The combination of low visibility and lack of driver protection mean that motorcyclists are particularly vulnerable on the roads and they are more likely to suffer severe injuries in an accident. Serious orthopaedic, head and spinal injuries are commonly seen, and far too many motorbike, scooter and moped riders are still fatally injured in road accidents.
Despite a gradual fall in the number of motorcyclists killed in accidents on the road in the UK over recent years, motorcyclists still accounted for around 20% of all deaths on the UK roads in 2011.
For a claim to succeed it is necessary to show that another party was at fault in causing the accident. The most common scenario giving rise to motorcycle accidents is a collision with another vehicle, and in those cases the claim is directed to the insurers of that vehicle (or if no insurers to the Motor Insurers Bureau). Common situations giving rise to liability include the following:
Other vehicle emerging from a side road failing to see motorcycle approaching in main road
Driver carrying out manoeuvre whilst being overtaken by motorbike
Other driver misjudging speed and distance of motorbike
Other vehicle turning at junction and failing to see motorbike
Most motorbike accidents do involve some fault on the part of another person, although in reality some cases are not black and white, and it may be that the motorcyclist feels that they share at least some responsibility for the accident they have been involved in. If this sounds familiar, and has previously put you off finding out about the possibility of making a claim, then try contacting us anyway to discuss the case without obligation. It is often the case that liability for an accident is apportioned between two different parties, and therefore you may well still be entitled to some compensation even if it was partly your fault.
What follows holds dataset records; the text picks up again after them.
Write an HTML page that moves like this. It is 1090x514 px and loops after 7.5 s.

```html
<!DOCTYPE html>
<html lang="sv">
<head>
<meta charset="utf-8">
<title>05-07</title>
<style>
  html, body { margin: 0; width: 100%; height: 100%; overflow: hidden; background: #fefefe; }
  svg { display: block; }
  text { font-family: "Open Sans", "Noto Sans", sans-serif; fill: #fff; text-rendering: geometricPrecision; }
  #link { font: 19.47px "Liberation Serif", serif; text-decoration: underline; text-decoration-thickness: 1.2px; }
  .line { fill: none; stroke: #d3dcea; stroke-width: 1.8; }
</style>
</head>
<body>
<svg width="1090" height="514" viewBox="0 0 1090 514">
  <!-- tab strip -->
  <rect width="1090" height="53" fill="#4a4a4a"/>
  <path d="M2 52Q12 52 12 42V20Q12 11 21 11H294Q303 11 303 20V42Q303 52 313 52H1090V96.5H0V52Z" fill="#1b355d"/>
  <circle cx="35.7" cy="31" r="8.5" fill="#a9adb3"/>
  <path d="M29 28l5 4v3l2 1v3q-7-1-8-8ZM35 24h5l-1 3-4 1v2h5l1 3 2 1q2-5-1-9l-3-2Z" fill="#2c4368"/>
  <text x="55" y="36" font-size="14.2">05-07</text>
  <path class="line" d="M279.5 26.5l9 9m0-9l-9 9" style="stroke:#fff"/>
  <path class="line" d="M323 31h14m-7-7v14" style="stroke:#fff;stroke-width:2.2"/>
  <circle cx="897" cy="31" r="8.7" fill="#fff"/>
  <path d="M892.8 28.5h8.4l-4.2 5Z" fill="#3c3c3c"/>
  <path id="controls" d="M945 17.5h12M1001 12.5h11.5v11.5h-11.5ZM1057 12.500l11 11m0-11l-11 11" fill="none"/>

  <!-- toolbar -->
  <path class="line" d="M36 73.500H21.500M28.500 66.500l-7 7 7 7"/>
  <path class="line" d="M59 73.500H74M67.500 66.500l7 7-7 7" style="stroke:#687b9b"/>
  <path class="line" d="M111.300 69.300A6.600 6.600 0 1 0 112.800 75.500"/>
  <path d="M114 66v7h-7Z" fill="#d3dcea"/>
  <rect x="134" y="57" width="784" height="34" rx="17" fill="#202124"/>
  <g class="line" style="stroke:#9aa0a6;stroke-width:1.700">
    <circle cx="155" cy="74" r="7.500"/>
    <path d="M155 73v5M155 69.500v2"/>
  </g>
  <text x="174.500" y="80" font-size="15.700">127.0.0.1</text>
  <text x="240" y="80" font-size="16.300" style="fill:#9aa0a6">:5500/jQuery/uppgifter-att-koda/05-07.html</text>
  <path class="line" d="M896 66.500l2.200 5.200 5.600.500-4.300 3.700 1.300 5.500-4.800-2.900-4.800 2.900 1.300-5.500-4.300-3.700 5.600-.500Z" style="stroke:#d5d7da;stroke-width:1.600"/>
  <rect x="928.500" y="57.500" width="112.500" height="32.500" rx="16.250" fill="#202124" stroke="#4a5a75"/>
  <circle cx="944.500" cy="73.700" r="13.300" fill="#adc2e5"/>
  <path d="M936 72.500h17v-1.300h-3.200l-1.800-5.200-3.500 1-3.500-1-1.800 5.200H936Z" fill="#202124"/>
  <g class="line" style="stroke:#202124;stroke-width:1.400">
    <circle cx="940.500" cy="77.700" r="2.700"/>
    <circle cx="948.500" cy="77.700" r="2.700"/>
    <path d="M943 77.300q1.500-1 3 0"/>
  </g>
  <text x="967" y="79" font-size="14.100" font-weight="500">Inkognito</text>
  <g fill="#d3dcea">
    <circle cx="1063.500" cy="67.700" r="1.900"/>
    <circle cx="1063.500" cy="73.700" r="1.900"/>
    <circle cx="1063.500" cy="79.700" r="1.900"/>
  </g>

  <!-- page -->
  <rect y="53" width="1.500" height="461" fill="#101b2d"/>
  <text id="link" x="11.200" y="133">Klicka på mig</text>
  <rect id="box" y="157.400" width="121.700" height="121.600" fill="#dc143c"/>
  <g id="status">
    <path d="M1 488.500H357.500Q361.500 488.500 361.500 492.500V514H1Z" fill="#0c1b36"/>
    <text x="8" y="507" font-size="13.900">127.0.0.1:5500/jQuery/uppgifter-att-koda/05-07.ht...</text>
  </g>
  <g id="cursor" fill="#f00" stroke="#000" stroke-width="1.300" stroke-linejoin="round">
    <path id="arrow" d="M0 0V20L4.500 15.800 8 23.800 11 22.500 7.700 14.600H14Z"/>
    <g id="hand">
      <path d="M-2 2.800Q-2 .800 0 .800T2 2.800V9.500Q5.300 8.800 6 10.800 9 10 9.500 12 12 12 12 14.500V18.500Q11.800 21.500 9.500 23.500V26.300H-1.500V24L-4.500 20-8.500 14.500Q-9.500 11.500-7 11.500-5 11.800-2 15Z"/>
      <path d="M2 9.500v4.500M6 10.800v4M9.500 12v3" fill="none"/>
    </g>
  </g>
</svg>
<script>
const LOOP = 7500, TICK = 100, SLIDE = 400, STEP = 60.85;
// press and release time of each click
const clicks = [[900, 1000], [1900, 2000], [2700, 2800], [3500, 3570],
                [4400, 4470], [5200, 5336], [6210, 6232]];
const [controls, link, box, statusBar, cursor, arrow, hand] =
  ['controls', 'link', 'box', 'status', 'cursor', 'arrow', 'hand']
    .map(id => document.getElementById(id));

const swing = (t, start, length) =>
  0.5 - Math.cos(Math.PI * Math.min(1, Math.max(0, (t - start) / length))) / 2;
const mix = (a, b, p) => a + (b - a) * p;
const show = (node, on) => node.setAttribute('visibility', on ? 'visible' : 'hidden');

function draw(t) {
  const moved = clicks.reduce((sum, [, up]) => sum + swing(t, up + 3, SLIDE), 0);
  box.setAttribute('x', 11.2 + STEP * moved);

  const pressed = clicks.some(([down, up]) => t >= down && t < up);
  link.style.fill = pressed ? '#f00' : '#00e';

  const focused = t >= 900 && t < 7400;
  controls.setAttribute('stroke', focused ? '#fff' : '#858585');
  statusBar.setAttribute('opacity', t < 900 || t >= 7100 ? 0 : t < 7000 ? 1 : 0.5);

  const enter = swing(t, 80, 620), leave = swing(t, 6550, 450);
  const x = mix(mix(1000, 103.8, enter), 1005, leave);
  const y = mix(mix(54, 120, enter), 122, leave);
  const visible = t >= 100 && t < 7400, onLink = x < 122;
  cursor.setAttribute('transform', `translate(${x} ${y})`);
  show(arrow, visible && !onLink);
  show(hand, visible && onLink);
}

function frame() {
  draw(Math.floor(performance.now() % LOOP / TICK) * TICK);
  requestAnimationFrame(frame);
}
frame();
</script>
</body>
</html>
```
For example, in a recent case Osbornes acted for a motorcyclist who was speeding when he collided with a van that emerged from a side road into his path and he was knocked off his bike sustaining serious injuries. Following investigations we were able to negotiate a 67%:33% liability apportionment, which meant that he received 2/3 of the eventual value of the claim.
In other cases there may be no other vehicle involved and the accident was caused by the condition of the highway or the presence of an obstruction on it.
The Highway Authority (usually the Local Authority) is responsible for maintaining the fabric of the road. If it fails to do so and potholes or other defects arise as a result, then if those defects cause an accident the Authority may be liable.
If the road surface is made dangerous by ice and snow then the Highway Authority may be liable for resulting accidents if they are not able to show that they had – and carried out – a proper system for gritting.
The highway may become dangerous by spillages or leakages. A landmark case in 2003 paved the way for a claim to the Motor Insurers Bureau in injury cases arising from oil spillages, the principle being that the MIB have to meet claims against untraced motorists, and that a large diesel spillage is likely to have been caused by the negligence of an untraced driver.
In one recent case we recovered substantial damages from a local water authority for a motorcyclist who lost control of his bike on a patch of water that had leaked from a faulty mains pipe onto the road where it had frozen.
What you should do if you have been injured in a cycling or motorbike accident
Whether or not the other party is insured and because the Motor Insurers’ Bureau (MIB) have very strict time limits, it is very important that the following steps are taken after any accident:
Take down the details of the other party at the scene, including name, address, telephone, insurance details and vehicle registration number.
Report the matter to the police immediately. If for any reason this is not possible, report the accident in person to a police station as soon as you can (and get a police reference number) .
Take details of any other party and any witnesses.
Contact your own insurers, if relevant